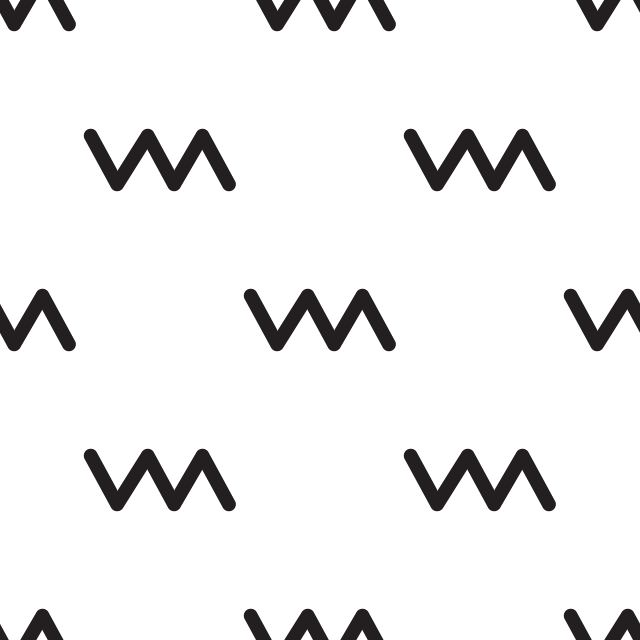
Write a three.js fragment shader that draws this pattern.

```glsl
// Black round-ended zigzags on white, two across and two down, with a second
// set shifted by half a cell both ways. Each zigzag is a chain of capsule
// distances, folded into whole cells so that the canvas tiles.

varying vec2 vUv;

const float REPEATS = 2.0;

// Zigzag sizes, in cells
const float HALF_WIDTH = 0.2165;
const float HALF_HEIGHT = 0.076;
const float STROKE_RADIUS = 0.0217;
const float FALL_RUN = 0.0826;

const vec3 PAPER = vec3(1.0);
const vec3 INK = vec3(0.137, 0.122, 0.125);

float segmentDistance(vec2 p, vec2 a, vec2 b) {
  vec2 ap = p - a;
  vec2 ab = b - a;
  float t = clamp(dot(ap, ab) / dot(ab, ab), 0.0, 1.0);
  return length(ap - ab * t);
}

// Offset from the centre of the nearest cell
vec2 foldToCell(vec2 p) {
  return fract(p + 0.5) - 0.5;
}

// Five strokes, falling and rising in turn; the second rise is steeper
float zigzagDistance(vec2 p, float radius) {
  vec2 start = vec2(-HALF_WIDTH, HALF_HEIGHT);
  float d = 1.0;
  for (int i = 0; i < 5; i++) {
    float k = float(i);
    float riseRun = 0.099 - 0.0035 * k;
    float run = mix(FALL_RUN, riseRun, mod(k, 2.0));
    vec2 end = vec2(start.x + run, -start.y);
    d = min(d, segmentDistance(p, start, end));
    start = end;
  }
  return d - radius;
}

void main() {
  vec2 p = vUv * REPEATS;

  // Straight grid and its half-cell shifted twin
  float d = min(zigzagDistance(foldToCell(p), STROKE_RADIUS),
                zigzagDistance(foldToCell(p + 0.5), STROKE_RADIUS));

  // Edge smoothing over about one screen sample
  float soft = max(fwidth(p.x), fwidth(p.y)) * 0.6;
  float ink = 1.0 - smoothstep(-soft, soft, d);

  gl_FragColor = vec4(mix(PAPER, INK, ink), 1.0);
}
```
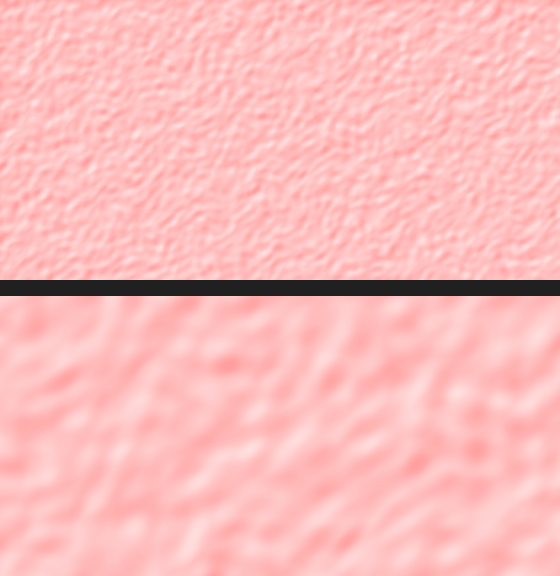
Top, the full canvas; bottom, a detail of the centre.
This texture is drawn by a Shadertoy shader. Its source:

```glsl
// Soft pink embossed plaster: a relief of random round bumps and dents,
// lit across the diagonal. Each cell holds one smooth bump, and the shade
// is the exact slope of their sum along the light direction.

#define BASE_TONE 0.754      // mean green and blue level
#define RELIEF 0.225         // strength of the fine relief
#define COARSE_RELIEF 0.090  // strength of the broad relief
#define CELL 0.0285          // bump spacing in canvas heights
#define STRETCH 1.18         // bump length along the ridges
#define RIDGE_ANGLE 0.66     // ridge direction in radians
#define WARP 0.006           // bending of the ridges
#define EDGE_SHADE 0.035     // darkening at the top and left rims
#define EDGE_WIDTH 0.018

// Three random values in 0..1 for a cell
vec3 hash3(vec2 cell) {
    vec3 h = fract(cell.xyx * vec3(0.1031, 0.1030, 0.0973));
    h += dot(h, h.yxz + 33.33);
    return fract((h.xxy + h.yzz) * h.zyx);
}

// Slope along y of a field of compact bumps and dents, one per cell
float bumpSlope(vec2 p) {
    vec2 home = floor(p);
    float slope = 0.0;
    for (int j = -1; j <= 1; j++) {
        for (int i = -1; i <= 1; i++) {
            vec2 cell = home + vec2(i, j);
            vec3 rnd = hash3(cell + 217.0);
            vec2 d = p - cell - mix(vec2(0.1), vec2(0.9), rnd.xy);
            float falloff = max(1.0 - dot(d, d), 0.0);
            float signedHeight = 2.0 * rnd.z - 1.0;
            signedHeight = 0.6 * signedHeight + 0.4 * sign(signedHeight);
            slope += signedHeight * d.y * falloff * falloff;
        }
    }
    return slope;
}

// Layered sines that gently bend the ridges into arcs
vec2 bend(vec2 p) {
    vec2 wave = sin(p.yx * vec2(19.0, 23.0) + p * 7.0);
    wave += 0.6 * sin(p.yx * vec2(41.0, 34.0) - p * 13.0 + 2.0);
    return p + WARP * wave;
}

void mainImage(out vec4 fragColor, in vec2 fragCoord) {
    vec2 p = fragCoord / iResolution.y;
    float c = cos(RIDGE_ANGLE), s = sin(RIDGE_ANGLE);

    // Coordinates along and across the ridges
    vec2 bent = bend(p);
    vec2 ridge = vec2(c * bent.x + s * bent.y, c * bent.y - s * bent.x);
    ridge /= CELL * vec2(STRETCH, 1.0);

    // Fine and broad relief
    float tone = BASE_TONE;
    tone += RELIEF * bumpSlope(ridge);
    tone += COARSE_RELIEF * bumpSlope(ridge * 0.47 + 61.7);

    // Shaded rims
    float top = 1.0 - p.y;
    tone -= EDGE_SHADE * (exp(-top / EDGE_WIDTH) + exp(-p.x / EDGE_WIDTH));

    fragColor = vec4(1.0, vec2(clamp(tone, 0.62, 0.88)), 1.0);
}
```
============
◆ **Task item**:
Search the records above for "PAPER" and copy every line that has it.

◆ **Exercise answer**:
const vec3 PAPER = vec3(1.0);
  gl_FragColor = vec4(mix(PAPER, INK, ink), 1.0);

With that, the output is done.